    They’re also resurfacing Wellesley St West this week. Not sure why – the old surface looked perfectly fine to me. I’m guessing it’s so they won’t have to resurface again any time soon (ie during CRL construction)?

    • Dan C

      yeah i don’t know why they couldn’t have just painted yellow lines on the existing surface to remove the parking.
      Should have done that years ago, so much nicer biking up wellesley st now.

      Heading east, after nelson st, the left hand lane used to get far too narrow at the end due to the last couple of parked cars. Always had cars either violently accelerating to get past before it narrowed, or sitting patently behind me making it impossible to then pull out into the right hand lane. go past go past please, then the lane will be clear for me to go right.

      • Mike

        The road was resurfaced to eliminate ghost marking on the road when the new line marking is put in place – provides a cleaner look/surface and is much safer in poor weather conditions.

  • Nicholas O'Kane

    Lets make it so after the CRL rail link cut and cover section on Albert Street is built, we have bus lanes on each side the full length of Albert street.

  • Citybound on Symonds being AM Peak only is stupid, once again the other day my bus was stuck behind dozens of cars legally in the bus lane at PM Peak… It should be either both peaks or permanent!

  • Caught a rush-hour Link last night and was delighted to find us zooming along a good slice of new green in front of Vic Park Market. Nice work AT>

  • Sharon

    I’m all for Bus Lanes and Cycle Lanes, but does this mean that the two lanes already largely congested in peak PM timeframes, going up Hobson to the Southern Motorway will now be down to one lane? Hopefully an allowance has been made for this, as it already can take up to 30 minutes to get up Hobson Street before you even get to the motorway – taking things down to one lane will create more congestion at all points of entry to Hobson Street. Can anyone advise?

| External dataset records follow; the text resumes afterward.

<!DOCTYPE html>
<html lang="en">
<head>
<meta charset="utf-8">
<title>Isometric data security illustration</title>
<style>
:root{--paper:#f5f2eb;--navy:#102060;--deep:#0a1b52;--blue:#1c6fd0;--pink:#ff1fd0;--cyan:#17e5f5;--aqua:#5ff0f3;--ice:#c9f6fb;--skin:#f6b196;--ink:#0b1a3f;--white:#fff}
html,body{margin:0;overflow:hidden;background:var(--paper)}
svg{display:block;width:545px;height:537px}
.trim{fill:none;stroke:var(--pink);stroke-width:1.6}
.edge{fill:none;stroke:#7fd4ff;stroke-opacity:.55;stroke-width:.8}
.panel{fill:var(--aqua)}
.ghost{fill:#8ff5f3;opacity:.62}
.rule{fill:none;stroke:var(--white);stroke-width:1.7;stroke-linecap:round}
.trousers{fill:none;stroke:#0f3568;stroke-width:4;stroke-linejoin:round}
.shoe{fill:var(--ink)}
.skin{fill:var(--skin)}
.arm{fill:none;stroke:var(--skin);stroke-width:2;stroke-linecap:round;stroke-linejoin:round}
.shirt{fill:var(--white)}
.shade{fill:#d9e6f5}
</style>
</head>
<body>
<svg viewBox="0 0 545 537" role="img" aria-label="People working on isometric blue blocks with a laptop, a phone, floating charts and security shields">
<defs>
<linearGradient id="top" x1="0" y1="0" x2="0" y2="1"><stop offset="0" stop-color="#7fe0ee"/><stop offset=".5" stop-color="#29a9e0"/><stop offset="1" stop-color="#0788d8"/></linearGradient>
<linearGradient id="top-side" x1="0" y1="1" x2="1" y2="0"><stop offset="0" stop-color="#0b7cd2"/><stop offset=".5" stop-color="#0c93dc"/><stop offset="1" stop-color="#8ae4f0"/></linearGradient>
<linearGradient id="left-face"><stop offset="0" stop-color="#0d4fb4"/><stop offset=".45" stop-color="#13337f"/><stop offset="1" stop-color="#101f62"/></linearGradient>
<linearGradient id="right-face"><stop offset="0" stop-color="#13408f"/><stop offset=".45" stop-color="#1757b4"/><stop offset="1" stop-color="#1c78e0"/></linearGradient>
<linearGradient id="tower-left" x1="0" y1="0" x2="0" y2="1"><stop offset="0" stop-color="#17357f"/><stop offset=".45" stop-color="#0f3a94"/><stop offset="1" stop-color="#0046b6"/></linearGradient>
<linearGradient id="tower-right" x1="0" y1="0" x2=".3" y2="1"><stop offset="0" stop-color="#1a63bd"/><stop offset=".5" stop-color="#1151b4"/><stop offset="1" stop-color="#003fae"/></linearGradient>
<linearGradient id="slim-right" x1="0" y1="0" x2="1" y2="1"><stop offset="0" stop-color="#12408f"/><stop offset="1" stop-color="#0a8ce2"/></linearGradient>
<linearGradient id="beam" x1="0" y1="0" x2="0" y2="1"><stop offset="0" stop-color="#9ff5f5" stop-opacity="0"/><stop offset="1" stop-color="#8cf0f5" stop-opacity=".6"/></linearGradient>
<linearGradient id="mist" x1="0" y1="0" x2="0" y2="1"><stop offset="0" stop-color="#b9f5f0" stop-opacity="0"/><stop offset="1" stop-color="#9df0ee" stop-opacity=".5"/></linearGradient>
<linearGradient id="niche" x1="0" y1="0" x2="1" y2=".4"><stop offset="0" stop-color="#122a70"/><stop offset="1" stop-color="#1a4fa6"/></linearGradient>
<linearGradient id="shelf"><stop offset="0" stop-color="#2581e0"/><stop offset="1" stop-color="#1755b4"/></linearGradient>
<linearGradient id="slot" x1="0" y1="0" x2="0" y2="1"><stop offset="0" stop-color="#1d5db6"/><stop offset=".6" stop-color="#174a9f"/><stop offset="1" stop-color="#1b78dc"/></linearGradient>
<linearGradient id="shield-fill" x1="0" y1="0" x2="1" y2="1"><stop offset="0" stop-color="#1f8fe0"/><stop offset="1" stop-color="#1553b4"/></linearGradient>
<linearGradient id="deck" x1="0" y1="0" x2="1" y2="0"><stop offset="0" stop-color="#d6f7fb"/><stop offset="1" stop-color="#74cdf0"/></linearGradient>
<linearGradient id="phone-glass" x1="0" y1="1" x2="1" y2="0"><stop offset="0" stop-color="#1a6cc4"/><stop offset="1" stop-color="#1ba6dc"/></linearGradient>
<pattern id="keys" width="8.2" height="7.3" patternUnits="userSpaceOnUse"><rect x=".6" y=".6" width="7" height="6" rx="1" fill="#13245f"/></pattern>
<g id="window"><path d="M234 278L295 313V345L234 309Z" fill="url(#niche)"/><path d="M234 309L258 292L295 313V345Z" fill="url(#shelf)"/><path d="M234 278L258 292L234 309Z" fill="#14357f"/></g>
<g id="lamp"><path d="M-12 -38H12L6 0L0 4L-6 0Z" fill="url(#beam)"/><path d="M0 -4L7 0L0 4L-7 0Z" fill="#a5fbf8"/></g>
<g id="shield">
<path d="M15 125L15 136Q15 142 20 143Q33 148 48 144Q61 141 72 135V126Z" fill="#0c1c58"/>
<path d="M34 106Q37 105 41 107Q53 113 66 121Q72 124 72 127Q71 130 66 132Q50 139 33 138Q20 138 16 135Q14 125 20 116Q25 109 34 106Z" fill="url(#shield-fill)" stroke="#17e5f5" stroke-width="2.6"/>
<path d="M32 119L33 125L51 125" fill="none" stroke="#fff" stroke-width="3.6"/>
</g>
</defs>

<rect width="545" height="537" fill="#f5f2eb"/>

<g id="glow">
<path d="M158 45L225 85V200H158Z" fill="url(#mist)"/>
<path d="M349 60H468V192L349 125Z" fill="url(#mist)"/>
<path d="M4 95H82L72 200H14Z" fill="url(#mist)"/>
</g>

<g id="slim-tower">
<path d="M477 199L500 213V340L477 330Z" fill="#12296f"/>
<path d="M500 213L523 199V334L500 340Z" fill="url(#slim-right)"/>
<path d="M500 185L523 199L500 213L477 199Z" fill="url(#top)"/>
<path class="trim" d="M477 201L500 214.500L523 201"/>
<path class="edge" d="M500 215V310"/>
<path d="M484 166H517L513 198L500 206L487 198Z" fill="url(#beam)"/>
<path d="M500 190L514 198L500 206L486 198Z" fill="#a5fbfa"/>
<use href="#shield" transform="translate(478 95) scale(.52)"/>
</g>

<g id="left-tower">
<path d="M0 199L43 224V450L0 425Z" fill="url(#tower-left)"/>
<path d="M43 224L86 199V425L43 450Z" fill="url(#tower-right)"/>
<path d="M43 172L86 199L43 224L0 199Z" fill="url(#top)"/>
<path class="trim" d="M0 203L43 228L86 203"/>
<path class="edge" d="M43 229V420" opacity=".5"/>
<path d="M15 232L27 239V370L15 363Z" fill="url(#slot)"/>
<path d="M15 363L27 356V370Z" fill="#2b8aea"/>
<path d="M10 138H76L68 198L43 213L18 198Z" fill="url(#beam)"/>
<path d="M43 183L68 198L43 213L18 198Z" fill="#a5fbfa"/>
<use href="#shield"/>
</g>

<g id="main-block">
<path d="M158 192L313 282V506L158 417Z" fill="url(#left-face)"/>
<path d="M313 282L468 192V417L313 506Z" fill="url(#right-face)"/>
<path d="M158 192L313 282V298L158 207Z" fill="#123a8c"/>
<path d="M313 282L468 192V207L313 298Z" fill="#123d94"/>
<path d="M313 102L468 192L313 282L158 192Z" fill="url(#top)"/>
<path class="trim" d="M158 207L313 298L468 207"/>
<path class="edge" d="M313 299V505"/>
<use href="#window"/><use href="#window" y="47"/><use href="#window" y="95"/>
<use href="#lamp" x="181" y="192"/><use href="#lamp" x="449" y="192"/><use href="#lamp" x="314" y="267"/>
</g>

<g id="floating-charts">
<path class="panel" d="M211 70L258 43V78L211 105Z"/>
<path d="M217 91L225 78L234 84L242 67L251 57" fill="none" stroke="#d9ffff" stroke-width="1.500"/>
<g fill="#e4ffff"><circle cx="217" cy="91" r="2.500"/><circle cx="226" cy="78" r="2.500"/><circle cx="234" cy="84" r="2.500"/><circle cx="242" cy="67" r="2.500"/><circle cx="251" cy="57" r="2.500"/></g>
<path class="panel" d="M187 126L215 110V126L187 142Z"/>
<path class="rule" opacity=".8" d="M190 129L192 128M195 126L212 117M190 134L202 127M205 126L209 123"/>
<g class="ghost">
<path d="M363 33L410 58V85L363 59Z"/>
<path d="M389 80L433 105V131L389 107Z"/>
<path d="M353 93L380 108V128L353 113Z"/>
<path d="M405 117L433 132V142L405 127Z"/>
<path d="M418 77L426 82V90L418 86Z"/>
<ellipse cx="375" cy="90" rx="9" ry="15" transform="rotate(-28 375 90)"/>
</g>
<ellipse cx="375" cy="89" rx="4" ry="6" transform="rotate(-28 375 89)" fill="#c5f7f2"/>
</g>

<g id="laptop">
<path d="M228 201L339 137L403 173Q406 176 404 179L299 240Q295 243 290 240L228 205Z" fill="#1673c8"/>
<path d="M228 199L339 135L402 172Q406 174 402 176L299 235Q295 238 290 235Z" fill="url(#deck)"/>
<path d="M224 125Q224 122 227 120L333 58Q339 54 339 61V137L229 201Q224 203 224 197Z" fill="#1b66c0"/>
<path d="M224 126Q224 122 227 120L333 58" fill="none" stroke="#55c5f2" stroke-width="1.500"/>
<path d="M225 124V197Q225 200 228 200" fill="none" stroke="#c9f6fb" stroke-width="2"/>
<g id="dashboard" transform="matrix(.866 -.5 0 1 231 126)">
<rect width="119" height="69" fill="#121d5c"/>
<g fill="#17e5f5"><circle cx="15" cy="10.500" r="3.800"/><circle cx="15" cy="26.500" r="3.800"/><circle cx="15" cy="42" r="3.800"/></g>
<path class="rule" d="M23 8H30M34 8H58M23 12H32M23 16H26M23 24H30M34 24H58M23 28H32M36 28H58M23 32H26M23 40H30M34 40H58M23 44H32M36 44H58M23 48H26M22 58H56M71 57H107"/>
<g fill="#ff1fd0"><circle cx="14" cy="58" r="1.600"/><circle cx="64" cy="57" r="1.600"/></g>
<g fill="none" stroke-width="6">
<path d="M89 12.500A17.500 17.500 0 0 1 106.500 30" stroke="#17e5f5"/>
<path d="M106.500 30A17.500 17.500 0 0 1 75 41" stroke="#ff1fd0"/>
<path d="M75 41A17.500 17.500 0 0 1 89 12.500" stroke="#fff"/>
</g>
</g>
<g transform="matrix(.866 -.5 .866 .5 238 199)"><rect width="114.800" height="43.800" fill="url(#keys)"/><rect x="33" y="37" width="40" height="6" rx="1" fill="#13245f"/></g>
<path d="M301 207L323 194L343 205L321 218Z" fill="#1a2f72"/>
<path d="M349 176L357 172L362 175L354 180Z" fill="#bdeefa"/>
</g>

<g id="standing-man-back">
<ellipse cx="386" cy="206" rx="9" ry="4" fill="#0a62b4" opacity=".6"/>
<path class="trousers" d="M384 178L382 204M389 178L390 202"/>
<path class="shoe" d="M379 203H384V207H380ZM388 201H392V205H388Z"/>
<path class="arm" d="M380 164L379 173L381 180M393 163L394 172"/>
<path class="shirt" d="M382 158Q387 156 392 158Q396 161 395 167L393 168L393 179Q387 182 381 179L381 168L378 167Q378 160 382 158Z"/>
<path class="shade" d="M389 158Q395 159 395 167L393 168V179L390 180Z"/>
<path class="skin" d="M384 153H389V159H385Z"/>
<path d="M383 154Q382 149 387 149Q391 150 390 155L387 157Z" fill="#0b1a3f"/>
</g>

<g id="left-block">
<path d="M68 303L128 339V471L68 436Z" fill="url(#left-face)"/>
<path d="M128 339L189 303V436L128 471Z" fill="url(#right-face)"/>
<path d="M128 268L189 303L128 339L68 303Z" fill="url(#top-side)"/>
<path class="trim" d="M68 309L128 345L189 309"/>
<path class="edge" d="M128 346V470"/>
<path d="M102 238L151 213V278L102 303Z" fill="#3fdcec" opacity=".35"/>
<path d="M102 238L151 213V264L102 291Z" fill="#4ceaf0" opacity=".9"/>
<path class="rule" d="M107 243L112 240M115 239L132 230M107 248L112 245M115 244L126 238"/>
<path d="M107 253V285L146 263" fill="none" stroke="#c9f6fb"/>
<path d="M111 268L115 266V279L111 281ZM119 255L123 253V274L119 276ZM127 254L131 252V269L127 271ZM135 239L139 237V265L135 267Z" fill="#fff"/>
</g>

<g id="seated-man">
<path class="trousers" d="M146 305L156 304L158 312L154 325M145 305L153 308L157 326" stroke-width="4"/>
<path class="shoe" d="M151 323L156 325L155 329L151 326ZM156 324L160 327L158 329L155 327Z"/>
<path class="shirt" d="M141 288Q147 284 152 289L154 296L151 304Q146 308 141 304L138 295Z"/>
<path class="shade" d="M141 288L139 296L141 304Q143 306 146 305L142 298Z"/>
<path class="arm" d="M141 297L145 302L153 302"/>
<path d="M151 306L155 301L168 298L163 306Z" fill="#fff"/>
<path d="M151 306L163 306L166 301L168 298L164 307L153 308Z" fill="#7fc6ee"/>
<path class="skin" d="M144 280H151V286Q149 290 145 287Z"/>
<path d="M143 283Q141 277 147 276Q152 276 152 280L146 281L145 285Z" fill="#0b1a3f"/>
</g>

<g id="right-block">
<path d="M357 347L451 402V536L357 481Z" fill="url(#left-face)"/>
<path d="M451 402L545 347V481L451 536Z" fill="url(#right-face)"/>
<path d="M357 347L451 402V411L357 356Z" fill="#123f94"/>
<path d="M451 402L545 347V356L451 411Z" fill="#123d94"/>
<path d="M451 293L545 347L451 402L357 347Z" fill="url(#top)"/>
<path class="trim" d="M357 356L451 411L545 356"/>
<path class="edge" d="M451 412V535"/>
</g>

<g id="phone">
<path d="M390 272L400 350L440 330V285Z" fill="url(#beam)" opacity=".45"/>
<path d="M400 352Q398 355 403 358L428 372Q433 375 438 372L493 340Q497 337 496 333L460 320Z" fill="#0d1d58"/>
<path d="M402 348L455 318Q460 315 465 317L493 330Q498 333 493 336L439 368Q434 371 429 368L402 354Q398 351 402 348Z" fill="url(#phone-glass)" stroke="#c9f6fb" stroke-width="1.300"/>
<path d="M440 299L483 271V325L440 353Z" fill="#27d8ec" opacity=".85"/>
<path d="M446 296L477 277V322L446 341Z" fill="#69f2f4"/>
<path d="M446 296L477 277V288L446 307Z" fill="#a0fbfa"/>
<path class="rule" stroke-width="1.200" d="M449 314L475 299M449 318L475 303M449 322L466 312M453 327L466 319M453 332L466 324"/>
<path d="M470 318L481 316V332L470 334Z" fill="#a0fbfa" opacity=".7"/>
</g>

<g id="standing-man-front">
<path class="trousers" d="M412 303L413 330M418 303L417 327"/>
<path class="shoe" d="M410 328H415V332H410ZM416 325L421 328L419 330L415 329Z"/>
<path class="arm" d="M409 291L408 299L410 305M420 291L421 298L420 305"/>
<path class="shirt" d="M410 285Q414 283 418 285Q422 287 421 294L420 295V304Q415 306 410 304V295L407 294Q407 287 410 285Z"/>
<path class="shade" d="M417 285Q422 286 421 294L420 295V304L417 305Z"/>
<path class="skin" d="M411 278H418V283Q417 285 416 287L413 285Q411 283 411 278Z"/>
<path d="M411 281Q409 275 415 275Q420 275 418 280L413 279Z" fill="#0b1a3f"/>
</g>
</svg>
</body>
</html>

    • > taking things down to one lane will create more congestion at all points of entry to Hobson Street. Can anyone advise?

      I think it’s likely to have no real effect on the wait to get on the motorway. The traffic standing still in those two lanes is basically queueing for the motorway ramp lights, rather than being congested on Hobson Street itself. At many intersections, there’s long green phases where no vehicles can get through at all, because they’re just waiting behind cars on the far side of the intersection. Going down from two lanes to one should mean that queue moves twice as fast to the ramp lights, but will be twice the distance.

      You’re still ultimately waiting for a certain number of cars to get on the motorway before you do. That’s not changed by the shape of the queue. Might as well have a long thin queue rather than a shorter, wide one.

Leave a Reply